On the eve of November 1918 both Poles and Ukrainians followed the tactics of double loyalty. No one was making sharp anti-imperial movements, realizing that the monarchy lived through its last days. The Lviv Poles waited: the most important events took place in Warsaw, so the takeover of the capital of the Galician province to the future Poland was only a matter of time for them. There was no disagreement in the Polish political camp that the Poles needed to keep calm in the city and in the province in order to easily integrate them into the united Polish state. Many of Lviv's buildings were decorated with white-red flags and the police noted the enthusiasm of the Polish population. The National Democrat Stanisław Gląbiński and even the Social Democrat Ignacy Daszczyński stated in the State Council that they already felt like Polish citizens. Only the Krakow conservatives did not want to burn their bridges with the Habsburgs. However, in the general sea of deputies their voice was quite scanty.
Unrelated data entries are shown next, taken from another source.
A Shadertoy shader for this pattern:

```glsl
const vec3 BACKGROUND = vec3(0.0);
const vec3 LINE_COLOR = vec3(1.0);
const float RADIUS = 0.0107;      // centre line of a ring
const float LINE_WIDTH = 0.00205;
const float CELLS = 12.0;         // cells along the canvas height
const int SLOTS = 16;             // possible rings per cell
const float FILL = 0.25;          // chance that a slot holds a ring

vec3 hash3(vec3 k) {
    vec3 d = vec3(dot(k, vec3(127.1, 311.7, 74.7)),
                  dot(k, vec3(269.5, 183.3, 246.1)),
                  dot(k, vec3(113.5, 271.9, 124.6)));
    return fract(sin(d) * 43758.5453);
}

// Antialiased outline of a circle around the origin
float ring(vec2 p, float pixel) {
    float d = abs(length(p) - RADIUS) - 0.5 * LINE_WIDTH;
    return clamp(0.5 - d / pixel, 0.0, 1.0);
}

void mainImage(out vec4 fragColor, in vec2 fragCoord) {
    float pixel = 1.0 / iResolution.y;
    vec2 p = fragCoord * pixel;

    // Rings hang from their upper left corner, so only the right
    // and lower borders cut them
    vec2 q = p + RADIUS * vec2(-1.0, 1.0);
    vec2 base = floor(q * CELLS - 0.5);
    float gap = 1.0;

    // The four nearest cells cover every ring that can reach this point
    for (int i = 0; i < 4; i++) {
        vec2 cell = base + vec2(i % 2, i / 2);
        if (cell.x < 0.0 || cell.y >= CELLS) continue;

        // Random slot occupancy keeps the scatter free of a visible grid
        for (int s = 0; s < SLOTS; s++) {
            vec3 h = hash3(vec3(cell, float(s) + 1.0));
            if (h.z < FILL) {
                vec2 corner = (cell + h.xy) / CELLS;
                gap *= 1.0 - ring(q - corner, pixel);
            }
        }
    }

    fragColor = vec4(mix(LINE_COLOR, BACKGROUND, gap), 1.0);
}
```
The magistrate, whose members were mostly Poles, avoided direct confrontation with the Austrian government institutions and the military. Its members were interested in the transfer of power held quietly and peacefully and in the maintenance of public peace. Until relations with the central Austrian authorities were settled, the magistrate recognized all their previous orders. Finally, it declared itself a "wall" of the republic and decided to send a delegation to Warsaw to welcome the Regency Council.
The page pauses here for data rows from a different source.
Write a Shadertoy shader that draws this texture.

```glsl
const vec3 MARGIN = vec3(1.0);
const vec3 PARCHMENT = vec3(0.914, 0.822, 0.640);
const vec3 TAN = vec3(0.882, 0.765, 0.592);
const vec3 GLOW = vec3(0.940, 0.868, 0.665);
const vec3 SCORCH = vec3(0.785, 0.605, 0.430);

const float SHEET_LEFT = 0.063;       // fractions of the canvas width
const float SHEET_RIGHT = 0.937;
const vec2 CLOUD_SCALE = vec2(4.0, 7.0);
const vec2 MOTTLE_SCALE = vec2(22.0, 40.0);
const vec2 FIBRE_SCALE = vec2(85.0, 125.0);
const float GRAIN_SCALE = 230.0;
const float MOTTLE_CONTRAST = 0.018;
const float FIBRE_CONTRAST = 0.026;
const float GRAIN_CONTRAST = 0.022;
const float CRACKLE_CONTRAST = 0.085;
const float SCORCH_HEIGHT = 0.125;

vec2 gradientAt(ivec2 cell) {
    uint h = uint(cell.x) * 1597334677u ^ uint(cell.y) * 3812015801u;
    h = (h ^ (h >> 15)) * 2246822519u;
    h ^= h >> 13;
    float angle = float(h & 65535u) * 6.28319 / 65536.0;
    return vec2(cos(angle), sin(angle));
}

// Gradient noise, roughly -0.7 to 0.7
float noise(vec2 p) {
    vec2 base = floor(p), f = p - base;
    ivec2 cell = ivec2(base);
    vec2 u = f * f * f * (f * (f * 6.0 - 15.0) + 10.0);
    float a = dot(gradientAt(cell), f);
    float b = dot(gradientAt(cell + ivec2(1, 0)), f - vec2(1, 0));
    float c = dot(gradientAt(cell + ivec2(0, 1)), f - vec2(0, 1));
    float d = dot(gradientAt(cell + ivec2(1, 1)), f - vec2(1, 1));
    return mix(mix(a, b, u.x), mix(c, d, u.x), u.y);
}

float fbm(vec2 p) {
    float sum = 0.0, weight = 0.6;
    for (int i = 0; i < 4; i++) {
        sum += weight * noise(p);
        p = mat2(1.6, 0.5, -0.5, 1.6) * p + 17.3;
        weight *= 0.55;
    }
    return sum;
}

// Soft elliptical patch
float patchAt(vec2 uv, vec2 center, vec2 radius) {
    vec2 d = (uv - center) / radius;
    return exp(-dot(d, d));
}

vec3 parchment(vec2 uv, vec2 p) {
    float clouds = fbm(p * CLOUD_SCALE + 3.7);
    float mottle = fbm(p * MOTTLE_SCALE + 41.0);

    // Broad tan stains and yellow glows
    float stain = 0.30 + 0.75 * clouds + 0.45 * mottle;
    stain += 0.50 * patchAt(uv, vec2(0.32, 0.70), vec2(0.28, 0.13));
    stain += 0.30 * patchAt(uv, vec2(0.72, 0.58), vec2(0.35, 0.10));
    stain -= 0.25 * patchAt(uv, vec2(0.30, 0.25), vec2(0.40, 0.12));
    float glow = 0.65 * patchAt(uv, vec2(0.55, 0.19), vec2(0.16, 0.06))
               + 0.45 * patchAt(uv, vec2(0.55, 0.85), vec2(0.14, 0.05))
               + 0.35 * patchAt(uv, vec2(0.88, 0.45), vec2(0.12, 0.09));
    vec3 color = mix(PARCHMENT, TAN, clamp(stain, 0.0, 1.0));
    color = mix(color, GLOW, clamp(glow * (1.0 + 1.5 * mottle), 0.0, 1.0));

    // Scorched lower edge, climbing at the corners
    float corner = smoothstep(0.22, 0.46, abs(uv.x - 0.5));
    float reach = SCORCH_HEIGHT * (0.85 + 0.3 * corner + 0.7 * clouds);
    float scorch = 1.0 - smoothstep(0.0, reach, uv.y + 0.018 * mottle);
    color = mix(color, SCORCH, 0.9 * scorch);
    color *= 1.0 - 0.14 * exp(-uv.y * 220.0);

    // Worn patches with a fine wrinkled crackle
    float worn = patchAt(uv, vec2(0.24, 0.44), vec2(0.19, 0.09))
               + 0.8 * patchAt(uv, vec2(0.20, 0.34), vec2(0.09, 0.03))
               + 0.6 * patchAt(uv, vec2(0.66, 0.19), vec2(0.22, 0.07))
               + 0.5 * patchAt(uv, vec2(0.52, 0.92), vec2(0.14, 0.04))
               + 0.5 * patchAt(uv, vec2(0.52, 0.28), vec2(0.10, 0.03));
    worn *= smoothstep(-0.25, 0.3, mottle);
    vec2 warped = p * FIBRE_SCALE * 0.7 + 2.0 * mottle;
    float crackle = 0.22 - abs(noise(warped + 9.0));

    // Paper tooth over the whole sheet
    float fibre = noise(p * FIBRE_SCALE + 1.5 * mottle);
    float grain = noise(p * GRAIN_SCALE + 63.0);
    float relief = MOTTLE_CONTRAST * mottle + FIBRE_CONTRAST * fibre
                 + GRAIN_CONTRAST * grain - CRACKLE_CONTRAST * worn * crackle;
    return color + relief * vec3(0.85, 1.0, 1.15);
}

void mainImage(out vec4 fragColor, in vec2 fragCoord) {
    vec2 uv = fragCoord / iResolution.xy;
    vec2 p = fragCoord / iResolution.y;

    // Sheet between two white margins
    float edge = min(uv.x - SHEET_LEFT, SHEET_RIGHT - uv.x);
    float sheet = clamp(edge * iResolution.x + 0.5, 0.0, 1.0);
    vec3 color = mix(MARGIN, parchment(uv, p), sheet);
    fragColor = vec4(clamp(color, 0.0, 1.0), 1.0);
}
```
Ukrainians instead categorically rejected the option of annexation of Galicia by Poland and began to develop a plan for proclaiming their own state. If the Poles all wanted independence, Ukrainians were divided. The National Democrats planned to follow the Austro-Hungarian version. Having declared their independent state, they considered the confederative version of the personal union with the Habsburgs. Instead, the Social Democrats categorically rejected this option, demanding the immediate accession of Eastern Galicia to Ukraine. As a result, another Ukrainian state was proclaimed — the Western Ukrainian People's Republic.
Despite the fact that the ZUNR in Lviv was immediately attacked by the Poles, and the Ukrainians had to defend themselves, the Ukrainian political leadership did not want the war, desiring instead to preserve the status quo for a fair solution to their national issue by international peace organizations.